It also entails a defying of the teachings of their youth and the authority of their parents and society. Because of this, it often has a ‘rebellious’ quality about it. But, because the U.S. has glorified rebellion, there is a tendency to glorify this rebellion as well . . . as if it was some great event. This mentality is often taking after the ‘high rebellion’ attitude of the late 60’s in particular. At that time the rebellion was often looked at from the context of the cold war . . . a declaration of freedom and the ‘will’ of the youth. This same perspective is seen in ‘girl power’ I’ve found. It’s sort of a repeat of a mil-late 60’s rebellion, in a way.
Also, its association with the late 60’s rebellion also makes it so it appears to some people like a ‘liberation’ . . . of what I don’t know. I’ve heard claims of how it represents ‘girls finding their voice’. Yeah, I heard that 30 years ago too, and 20 years ago, and 10 years ago . . . so when are they going to find their ‘voice’? They won’t. Why? Because that is not what this is about. This isn’t the 60’s anymore. It’s not the same thing.
As a result of this ‘big jump’ and ‘rebelliousness’ it has quite an impact on some girls, influencing their perception of themselves in the teenage years. Because its associated with a discovery of conceitedness and self-concern, girls who take this point of view tend to be selfish people, often without any consideration for other people. That’s because ‘girl power’ is about themselves, of satisfying themselves. They can also get very controlling and, in some cases, almost dictatorial. They often seem to think they can do whatever they want, often being rude and ignorant with people.
I should point out that this is not about ‘girls finding themselves’, as I’ve heard some people say. In all my years I have seen very little evidence that the female needs to ‘find themselves’. This appears, to me, to be a male phenomena, reflecting male mentality and growth. All through history there is evidence of the males need for this . . . and scanty little of the females. This is just another justification for their behavour, using already existing and accepted justifications.

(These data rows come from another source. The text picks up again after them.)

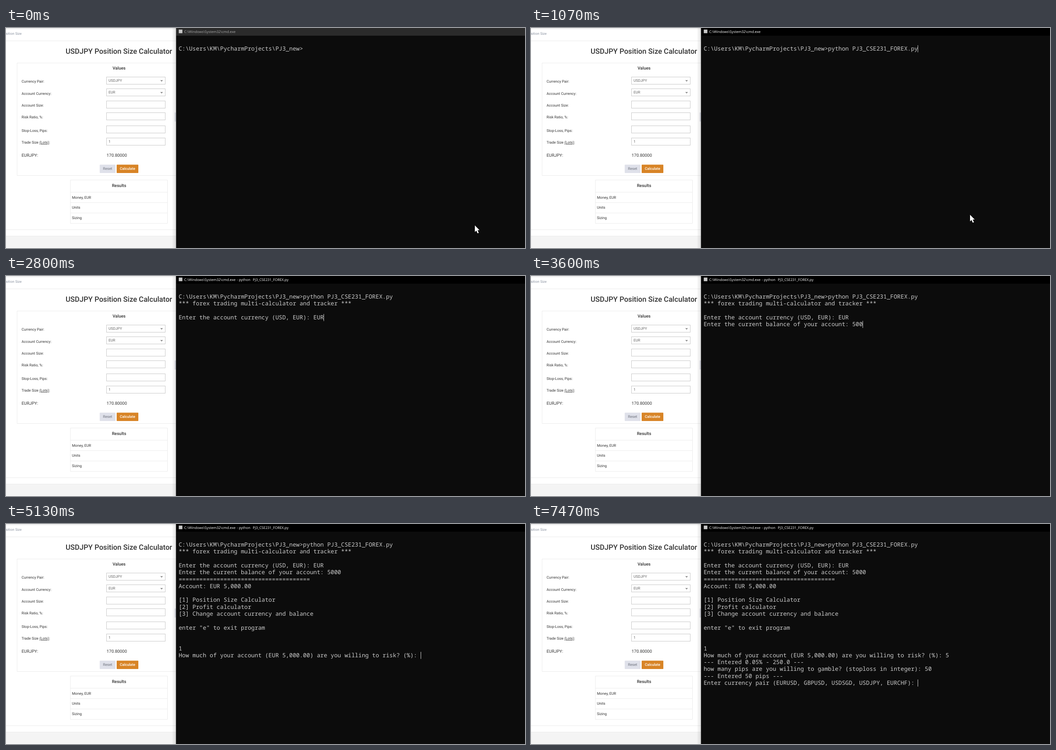
An HTML page for the animation above (8 s loop, 1149x487 px).

```html
<!DOCTYPE html>
<html lang="en">
<head>
<meta charset="utf-8">
<title>Position size calculator</title>
<style>
html, body { margin: 0; width: 100%; height: 100%; overflow: hidden; background: #fff; }
svg { display: block; text-rendering: geometricPrecision; }
text { white-space: pre; }
.page { font: 8.1px Roboto, sans-serif; fill: #333; }
.medium { font-weight: 500; }
.mid { text-anchor: middle; }
.large { font-size: 9.45px; }
.field { fill: #fff; stroke: #c9c9c9; }
.value { fill: #666; }
.line { fill: none; stroke: #ececec; }
.title { font: 7.75px "Open Sans", sans-serif; }
#lines { font: 12.76px "Noto Sans Mono", monospace; fill: #ccc; }
</style>
</head>
<body>
<svg width="1149" height="487" viewBox="0 0 1149 487">
  <defs>
    <linearGradient id="top" x2="0" y2="1">
      <stop stop-color="#e9e9e9"/><stop offset="1" stop-color="#fff"/>
    </linearGradient>
    <linearGradient id="side">
      <stop stop-color="#000" stop-opacity="0"/><stop offset="1" stop-color="#000" stop-opacity=".13"/>
    </linearGradient>
  </defs>

  <g class="page">
    <rect width="377" height="4" fill="url(#top)"/>
    <path class="line" d="M0 28.5H377"/>
    <text x="34.7" y="15" font-size="7.7" text-anchor="end" fill="#8d95a3">Position Size</text>
    <text x="132" y="57" font-size="16.15" class="medium">USDJPY Position Size Calculator</text>
    <path class="line" d="M377 77.5H24.5V326.5H377"/>
    <text x="250.3" y="92" font-size="9.5" class="medium mid">Values</text>
    <g id="form"></g>
    <text x="34.5" y="256">Trade Size <tspan text-decoration="underline">(Lots)</tspan>:</text>
    <path d="M341.5 115.5h6l-3 3.2zM341.5 141.7h6l-3 3.2z" fill="#888"/>
    <text x="34.5" y="284.7" class="large">EURJPY:</text>
    <text x="222.8" y="284.7" class="large">170.80000</text>
    <rect x="207.5" y="302.5" width="35" height="18.5" rx="1" fill="#dfe1ea"/>
    <text x="225" y="314.3" class="mid" fill="#6d717c">Reset</text>
    <rect x="245" y="302.5" width="48" height="18.5" rx="1" fill="#d88426"/>
    <text x="269" y="314.3" class="medium mid" fill="#fff">Calculate</text>
    <rect x="373.5" y="187" width="4" height="20" fill="#dfe1ea"/>
    <path class="line" d="M142.5 336.5H357.5V432.5H142.5zM142.5 363.5H357.5M142.5 386.5H357.5M142.5 409.5H357.5"/>
    <text x="250.3" y="352.3" font-size="9.5" class="medium mid">Results</text>
    <text x="146" y="377.8">Money, EUR</text>
    <text x="146" y="400.4">Units</text>
    <text x="146" y="423.2">Sizing</text>
    <path class="line" d="M0 446.5H377"/>
    <rect y="460" width="377" height="26" fill="#f4f4f4"/>
    <path class="line" d="M0 460.5H377"/>
  </g>

  <rect x="367" width="10" height="487" fill="url(#side)"/>
  <rect id="edge" x="376" width="1" height="487"/>
  <rect x="377" width="772" height="487" fill="#0c0c0c"/>
  <rect id="bar" x="377" width="772" height="17"/>
  <rect x="382.5" y="3.5" width="8" height="8" fill="#c8c8c8"/>
  <g id="title" class="title">
    <text x="394.5" y="10.7">C:\Windows\System32\cmd.exe</text>
    <g id="running">
      <text x="511" y="10.7">- python</text>
      <text x="546.3" y="10.7">PJ3_CSE231_FOREX.py</text>
    </g>
  </g>
  <g id="lines"></g>
  <rect id="caret" width="1" height="15.6" fill="#ccc"/>
  <path id="mouse" d="M0 0V14.5L3.3 11.4 6 17.5 8.6 16.4 6 10.4H10.3z" fill="#fff"/>
</svg>

<script>
const LOOP = 8000, ROWS = 21;
const LEFT = 382.2, ADVANCE = 7.657, ROW_HEIGHT = 15.3;
const $ = id => document.getElementById(id);

function add(parent, tag, attrs, text = '') {
  const el = document.createElementNS('http://www.w3.org/2000/svg', tag);
  for (const key in attrs) el.setAttribute(key, attrs[key]);
  el.textContent = text;
  return parent.appendChild(el);
}

// label, label baseline, field top, field value
[['Currency Pair:', 121, 108.5, 'USDJPY'],
 ['Account Currency:', 147.6, 134.5, 'EUR'],
 ['Account Size:', 173.8, 161.5, ''],
 ['Risk Ratio, %:', 200.2, 187.5, ''],
 ['Stop-Loss, Pips:', 229.6, 216.5, ''],
 ['', 256, 243.5, '1']
].forEach(([label, base, top, value]) => {
  add($('form'), 'text', {x: 34.5, y: base}, label);
  add($('form'), 'rect', {x: 222.5, y: top, width: 130, height: 16, class: 'field'});
  add($('form'), 'text', {x: 227, y: top + 10.8, class: 'value'}, value);
});

const rows = Array.from({length: ROWS}, (_, i) =>
  add($('lines'), 'text', {x: LEFT, y: 50 + i * ROW_HEIGHT}));

// time, text appended to the console, caret visible
const script = [
  [0, '\\', 0],
  [130, '', 1],
  [730, 'pytho', 1],
  [1070, 'n PJ3_CSE231_FOREX.py', 1],
  [1470, '\n*** forex trading multi-calculator and tracker ***\n\nEnter the account currency (USD, EUR): ', 1],
  [2070, '', 0],
  [2330, '', 1],
  [2600, '', 0],
  [2670, 'E', 1],
  [2730, 'U', 1],
  [2800, 'R', 1],
  [3070, '\nEnter the current balance of your account: ', 1],
  [3330, '5', 1],
  [3400, '0', 1],
  [3600, '0', 1],
  [3730, '0', 1],
  [4000, '\n' + '='.repeat(38) + `
Account: EUR 5,000.00

[1] Position Size Calculator
[2] Profit calculator
[3] Change account currency and balance

enter "e" to exit program


`, 1],
  [4600, '', 0],
  [5000, '1', 1],
  [5130, '\nHow much of your account (EUR 5,000.00) are you willing to risk? (%): ', 1],
  [5730, '', 0],
  [6130, '5', 1],
  [6270, '\n--- Entered 0.05% - 250.0 ---\nhow many pips are you willing to gamble? (stoploss in integer): ', 1],
  [6600, '5', 1],
  [6670, '0', 1],
  [7330, '', 0],
  [7400, '\n', 1],
  [7470, '--- Entered 50 pips ---\nEnter currency pair (EURUSD, GBPUSD, USDSGD, USDJPY, EURCHF): ', 1]
];
script[0][1] = 'C:\\Users\\KM\\PycharmProjects\\PJ3_new>';

// time, pointer tip
const pointer = [[0, 1038, 437], [70, 1005, 424], [130, 975, 414.5], [330, 972, 413.5]];

function draw(now) {
  const t = now % LOOP;
  const past = list => list.filter(step => step[0] <= t);

  const steps = past(script);
  const lines = steps.map(step => step[1]).join('').split('\n');
  rows.forEach((row, i) => {
    const text = lines[i] || '';
    if (row.textContent !== text) row.textContent = text;
  });
  const last = lines.length - 1;
  $('caret').setAttribute('x', Math.floor(LEFT + lines[last].length * ADVANCE));
  $('caret').setAttribute('y', 38.2 + last * ROW_HEIGHT);
  $('caret').setAttribute('visibility', steps.at(-1)[2] ? 'visible' : 'hidden');

  const focused = t >= 130;
  $('bar').setAttribute('fill', focused ? '#000' : '#2b2b2b');
  $('edge').setAttribute('fill', focused ? '#444' : '#777');
  $('title').setAttribute('fill', focused ? '#fff' : '#aaa');
  $('running').setAttribute('visibility', t >= 1470 ? 'visible' : 'hidden');

  const [, x, y] = past(pointer).at(-1);
  $('mouse').setAttribute('transform', `translate(${x} ${y})`);
  $('mouse').setAttribute('visibility', t < 2670 ? 'visible' : 'hidden');
}

const start = performance.now();
function tick() {
  draw(performance.now() - start);
  requestAnimationFrame(tick);
}
tick();
</script>
</body>
</html>
```
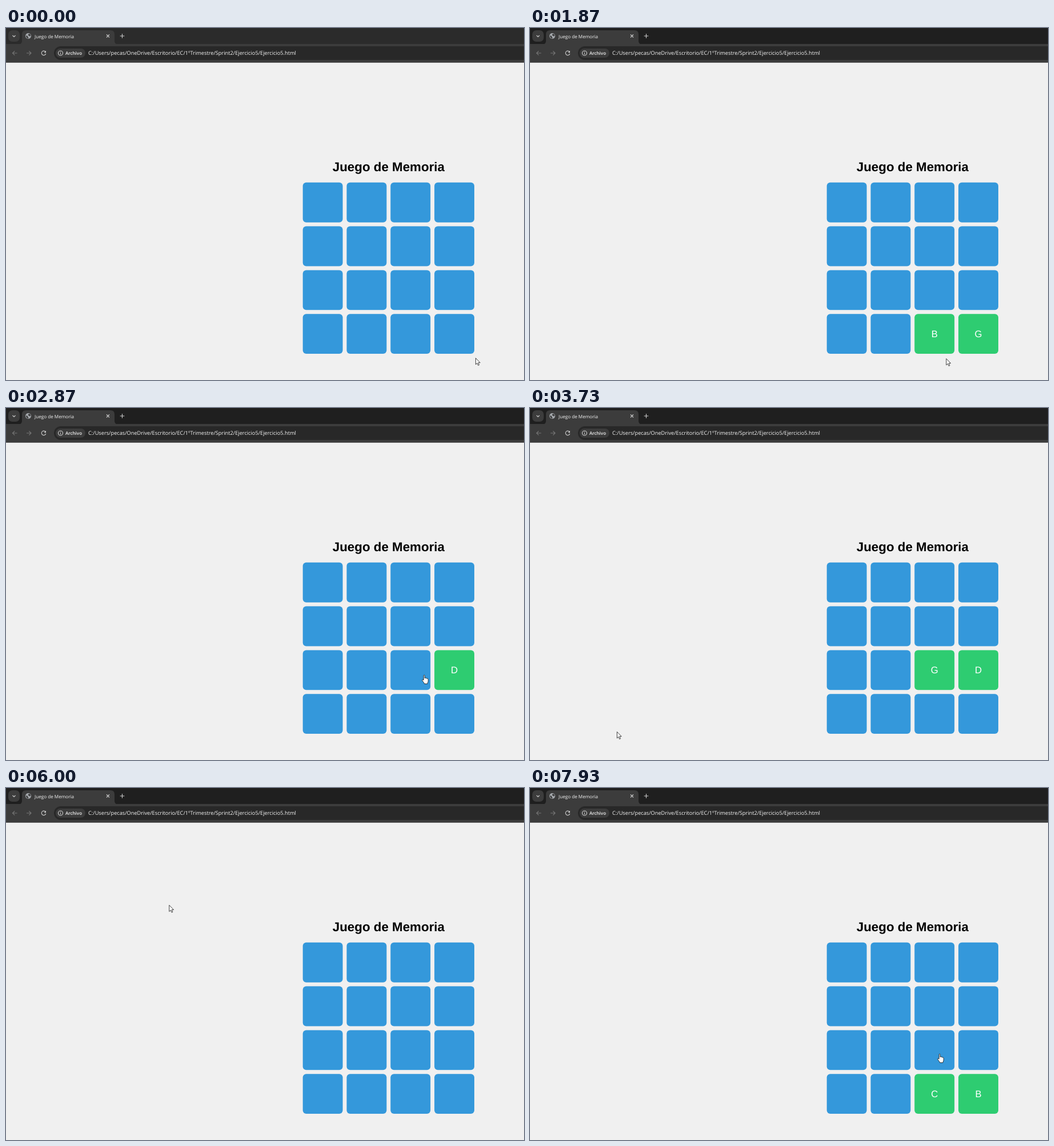
These frames come from a looping animation (907x617 px, 8000 ms). An HTML page:

```html
<!DOCTYPE html>
<html lang="es">
<head>
<meta charset="utf-8">
<title>Juego de Memoria</title>
<style>
  html, body { margin: 0; width: 100%; height: 100%; overflow: hidden; background: #f0f0f0; }
  svg { display: block; width: 907px; height: 617px; text-rendering: geometricPrecision; }
  .ui { font-family: "Open Sans", "Noto Sans", sans-serif; fill: #f4f4f4; }
  .page { font-family: "Liberation Sans", Arial, sans-serif; text-anchor: middle; }
  .line { fill: none; stroke: #d0d0d0; stroke-width: 1.1; }
  .dim { stroke: #777; }
  .pointer { fill: #fff; stroke: #111; stroke-width: .8; stroke-linejoin: round; }
</style>
</head>
<body>
<svg viewBox="0 0 907 617">
  <rect width="907" height="617" fill="#f0f0f0"/>

  <!-- tab strip -->
  <rect id="strip" width="907" height="29" fill="#1f1f1f"/>
  <rect x="4" y="4" width="20" height="20" rx="7" fill="#3c3c3c"/>
  <path class="line" d="M11.5 13l2.5 2.5 2.5-2.5"/>
  <path fill="#3c3c3c" d="M22 28.5q6 0 6-6V11q0-7 7-7H183q7 0 7 7v11.5q0 6 6 6z"/>
  <circle cx="39" cy="14" r="5" fill="#a4a8ac"/>
  <path fill="#3c3c3c" d="M35 13l3.2 1.5.3 1.800 1 1-.6 1.200q-4-1-3.900-5.500zM39.500 10.200l2.500.3 1.300 2.500-1.400 1.700-1.600-1.300-1.700-.5z"/>
  <text class="ui" x="50" y="17.5" font-size="8.150">Juego de Memoria</text>
  <path class="line" d="M176 11.500l5 5m0-5l-5 5M203.500 10.200v7.600M199.700 14h7.600"/>

  <!-- toolbar -->
  <rect y="28" width="907" height="32.8" fill="#3c3c3c"/>
  <path class="line dim" d="M19.500 44h-8m3.700-3.700L11.500 44l3.700 3.700M36 44h8m-3.700-3.700L44 44l-3.700 3.700"/>
  <circle id="hover" cx="66" cy="44" r="12" fill="#505050"/>
  <circle id="ripple" cx="64" cy="48" fill="#fff" opacity=".15"/>
  <path class="line" d="M69 41.500A3.800 3.800 0 1 0 69.700 45"/>
  <path fill="#d0d0d0" d="M70 39.700v3.600h-3.600z"/>
  <rect x="84" y="32" width="840" height="24" rx="12" fill="#282828"/>
  <rect x="87" y="36" width="52" height="16" rx="8" fill="#3c3c3c"/>
  <circle class="line" cx="95.500" cy="44" r="4"/>
  <path class="line" d="M95.500 43.500v2.800M95.500 41.500v1.100"/>
  <text class="ui" x="104" y="47" font-size="8" font-weight="600">Archivo</text>
  <text class="ui" x="144" y="47.300" font-size="9.230">C:/Users/pecas/OneDrive/Escritorio/EC/1ºTrimestre/Sprint2/Ejercicio5/Ejercicio5.html</text>

  <!-- game -->
  <text class="page" x="669.900" y="251.300" font-size="22.350" font-weight="700">Juego de Memoria</text>
  <g id="board" class="page" font-size="16.750"></g>

  <path id="arrow" class="pointer" d="M.4 .6V11.800L3 9.400l1.700 4 1.800-.8-1.700-3.900h3.400z"/>
  <g id="hand">
    <path class="pointer" transform="translate(-5 -.5)"
      d="M3.200 9.600V1.700C3.200.2 5.200.2 5.200 1.700V6C5.400 5.200 7.200 5.200 7.300 6.400 7.700 5.700 9.200 5.800 9.300 7 9.800 6.400 11.200 6.700 11.200 8v3.500C11.200 13 10 14 9.900 16H4.600C4.300 14 1.900 12 .8 10 .2 8.600 2 8 3.200 9.600z"/>
  </g>
</svg>
<script>
  const LOOP = 8000, FPS = 15, PAIR_SHOWN = 1000;
  const LEFT = 519.7, TOP = 270.8, SIZE = 69.9, PITCH = 76.8;
  const $ = id => document.getElementById(id);

  // each move: start, end, and where the pointer comes to rest
  const moves = [
    [0, 133, 791, 562], [467, 800, 711, 544], [1000, 1400, 728, 597],
    [1533, 1867, 728.5, 579], [1867, 2333, 772, 469], [2600, 2867, 733, 468],
    [3067, 3400, 766, 582], [3700, 3733, 152, 567], [3733, 3933, 76, 600],
    [3933, 4533, 124, 9], [4533, 4933, 62, 50], [4933, 5400, 64, 47],
    [5800, 6333, 763, 545], [6867, 7133, 705, 546], [7533, 7933, 718, 466]
  ];

  function pointerAt(t) {
    let x = 822, y = 578;
    for (const [start, end, toX, toY] of moves) {
      const k = Math.min(1, Math.max(0, (t - start) / (end - start)));
      const ease = k * k * (3 - 2 * k);
      x += (toX - x) * ease;
      y += (toY - y) * ease;
    }
    return [x, y];
  }

  // index of the card under a point, or -1
  function cardAt(x, y) {
    const col = Math.floor((x - LEFT) / PITCH), row = Math.floor((y - TOP) / PITCH);
    const inside = (x - LEFT) % PITCH <= SIZE && (y - TOP) % PITCH <= SIZE;
    return inside && col >= 0 && col < 4 && row >= 0 && row < 4 ? row * 4 + col : -1;
  }

  // every second click completes a pair, which then turns back
  const clicks = [467, 933, 2600, 3067, 6733, 7267];
  const flips = clicks.map((from, i) => ({
    from, until: clicks[i | 1] + PAIR_SHOWN,
    card: cardAt(...pointerAt(from)), letter: 'GBDGBC'[i]
  }));

  function add(parent, tag, attrs) {
    const el = document.createElementNS('http://www.w3.org/2000/svg', tag);
    for (const key in attrs) el.setAttribute(key, attrs[key]);
    return parent.appendChild(el);
  }

  const cards = Array.from({ length: 16 }, (_, i) => {
    const x = LEFT + i % 4 * PITCH, y = TOP + (i >> 2) * PITCH;
    return {
      rect: add($('board'), 'rect', { x, y, width: SIZE, height: SIZE, rx: 6 }),
      text: add($('board'), 'text', { x: x + SIZE / 2, y: y + 41, fill: '#fff' })
    };
  });

  const show = (el, on) => el.setAttribute('visibility', on ? 'visible' : 'hidden');

  function draw(t) {
    const between = (a, b) => t + 1 >= a && t + 1 < b;
    const [x, y] = pointerAt(t);

    cards.forEach(({ rect, text }, i) => {
      const flip = flips.find(f => f.card === i && between(f.from, f.until));
      rect.setAttribute('fill', flip ? '#2ecc71' : '#3498db');
      text.textContent = flip ? flip.letter : '';
    });

    const onCard = cardAt(x, y) >= 0;
    show($('hand'), onCard);
    show($('arrow'), !onCard);
    for (const id of ['hand', 'arrow']) $(id).setAttribute('transform', `translate(${x} ${y})`);

    // the window gains focus with the first click
    $('strip').setAttribute('fill', between(0, clicks[0]) ? '#2b2b2b' : '#1f1f1f');
    show($('hover'), Math.hypot(x - 66, y - 44) < 12);
    show($('ripple'), between(5467, 5667));
    $('ripple').setAttribute('r', Math.max(0, Math.min(9.5, 5 + (t - 5467) / 25)));
  }

  // the picture advances in steps of 1/15 s
  function tick() {
    const t = performance.now() % LOOP;
    draw(Math.floor((t + 5) * FPS / 1000) * 1000 / FPS % LOOP);
    requestAnimationFrame(tick);
  }
  tick();
</script>
</body>
</html>
```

As everything seems to be in the U.S., it seems to be related to a female alienation, that they don’t have much of a place in modern society. Automation, consumerism, household utensils, etc., have all undermined the females place in the family and society. As a result, there is a general sense of ‘something lacking’. This sense is most prevalent in pre-teen and teenage girls because they are at an age where they are looking for their ‘place’. Instead, though, they find nothing. As a result, the idea of ‘girl power’ is appealing because it gives the illusion that they are not alienated and have somewhere to go.
But there is little evidence, that I see, that it’s helping their alienation. It seems to me that it just deceives them and misleads them in life. In that sense its like saying: “I’m alienated and have no place, but lets pretend I’m not – yeah, girl power!”
One of the dilemma’s, I’ve found, with the female is that they do not create their own insightful explanations of their own behaviour. By this I mean that they generally use ‘male logic’ or social trends to ‘explain’ their behaviour when, in actuality, it has other causes. I don’t think I have ever seen a female give an explanation of female behaviour that was not ‘pawned’ off something else, in some way or form. This is one reason why I always question female explanations of things. When it is apparent that they are ‘pawning’ off the male (such as portraying the female as being “tough”) or following social trend (such as claiming their rights are being violated in everything) then I question it. ‘Girl power’ appears to be such a ‘pawning’. It has taken themes from the male (by portraying the female as being powerful) and society (the themes of the late 60’s rebellion) but, yet, it seems to say very little about the females themselves.